We meet the architect Takahiro Ushijima, born in 1985, who has opened his studio Ushijima Architects since 2016.
His architectural structures, since his first work K-House In Tsujido-Higashi, are influenced by the great Japanese architectural theorist of the twentieth century Kazuo Shinohara (1925-2006), whom we adore.
The master, a leading exponent of the architecture of the 70s and 80s, proved to be very influential for the following generations. After an initial approach based on simple compositions, his thought gradually turned - also through the use of reinforced concrete - towards internal environments that geometrically and volumetrically condition the design of the external spaces (see Tanikawa House and House in Uehara).
In Takahiro Ushijima's K-House project, the visible structural elements also act as separating elements between the various functions of the house, as well as a real internal landscape, given the closure to the outside of the house. And even in the most recent projects, the same influence can be seen, certainly reinterpreted by the architect in a contemporary key, both in terms of the internal / external connection and the usability of the spaces, which adapt to a very current lifestyle.
Let's start with the first question to break the ice: How do you get your tea?
In the morning I always start with a cup of tea as I plan my chores for the day! It is a very important habit.
To this day, what do you think is your most significant and representative work of your design approach? Is there a project that you consider emblematic to tell who are you?
My most significant and representative work is undoubtedly K-House in Tsujido-Higashi, as it was my first project for a single-family house. In this house I tried to metaphorically represent the surrounding environment and the family that would have lived there.
What do you think is a decisive project (of others) for your professional career? Who do you consider your teacher or an important reference for your work?
I started my office in 2016, most of my works are still in progress (photo2), so at the moment I can't yet say if there was a project that was decisive for me. I was certainly influenced by Kazuo Shinohara and Kazunari Sakamoto in the first place: it is impossible to make references to the Japanese house without mentioning them.

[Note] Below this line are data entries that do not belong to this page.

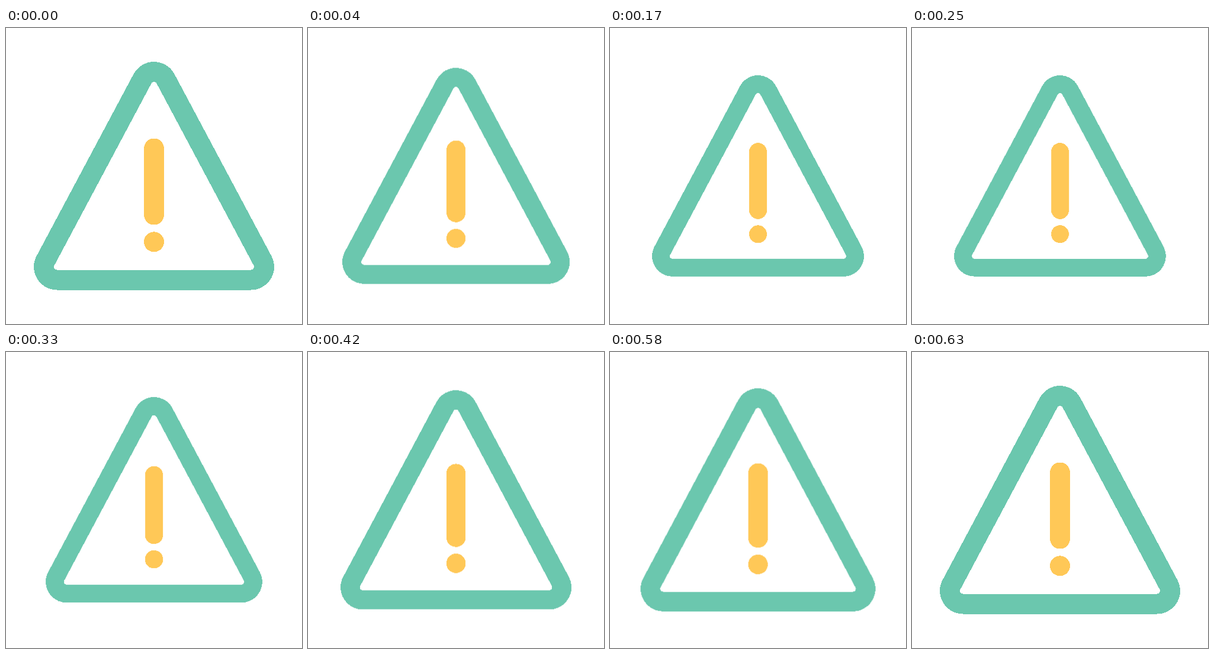
Animation, 500 px wide and 500 px high, one loop 1.54 s. Source, as an HTML page:

```html
<!DOCTYPE html>
<html lang="en">
<head>
<meta charset="utf-8">
<title>Warning pulse</title>
<style>
  html, body { margin: 0; width: 100%; height: 100%; overflow: hidden; background: #fff; }
  svg { display: block; width: 100%; height: 100%; }
  #sign { transform-origin: 250px 250px; shape-rendering: crispEdges; }
</style>
</head>
<body>
<svg viewBox="0 0 500 500">
  <g id="sign" stroke-linejoin="round" stroke-linecap="round">
    <path d="M250 96 414 403.5H86Z" fill="#6bc7ae" stroke="#6bc7ae" stroke-width="78"/>
    <path d="M250 96 414 403.5H86Z" fill="#fff" stroke="#fff" stroke-width="10"/>
    <path d="M250 203.5V315.5" stroke="#ffc857" stroke-width="34"/>
    <circle cx="250" cy="361.3" r="17" fill="#ffc857"/>
  </g>
</svg>
<script>
  const LOOP = 1540;
  const FPS = 24;
  const STEPS = 15;

  // A squeeze followed by a small rebound; times are in steps.
  const dips = [
    { start: 0, low: 5, end: 10.8, depth: 0.12 },
    { start: 10.8, low: 12.9, end: STEPS, depth: 0.0275 }
  ];

  function dipAt(t, { start, low, end, depth }) {
    if (t <= start || t >= end) return 0;
    const u = Math.abs(t - low) / (t < low ? low - start : end - low);
    return depth * (1 - u ** 2.65);
  }

  const scaleAt = t => dips.reduce((s, dip) => s - dipAt(t, dip), 1);

  // Steps fall on whole hundredths of a second.
  const stepTime = i => Math.round(i * 100 / FPS) * 10;

  const frames = Array.from({ length: STEPS + 1 }, (_, i) => ({
    offset: stepTime(i) / LOOP,
    transform: `scale(${scaleAt(i)})`,
    easing: 'steps(1, end)'
  }));
  frames.push({ offset: 1, transform: 'scale(1)' });

  document.getElementById('sign').animate(frames, { duration: LOOP, iterations: Infinity });
</script>
</body>
</html>
```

What will be the direction for the future of Japanese home architecture? Climate change, the aging of the population, the evolution of our daily habits due to the pandemic, which changes can affect the living spaces of tomorrow and how?
For more than ten years, many young Japanese architects have paid attention to the sense of community: despite the various possibilities of meeting online, the pandemic has opened our eyes to the importance of community, revealing the importance of physically meeting to talk to each other. and share everyday life. Obviously, thanks to technology, houses will become more and more intelligent and automated, however I believe that Japanese architects will continue to build more concrete and traditional houses.
1985 (Ibaraki, Japan)
2007 B. Arch, Tokyo University of Science
2009 M. Arch, Chiba University
2016 Established Ushijima Architects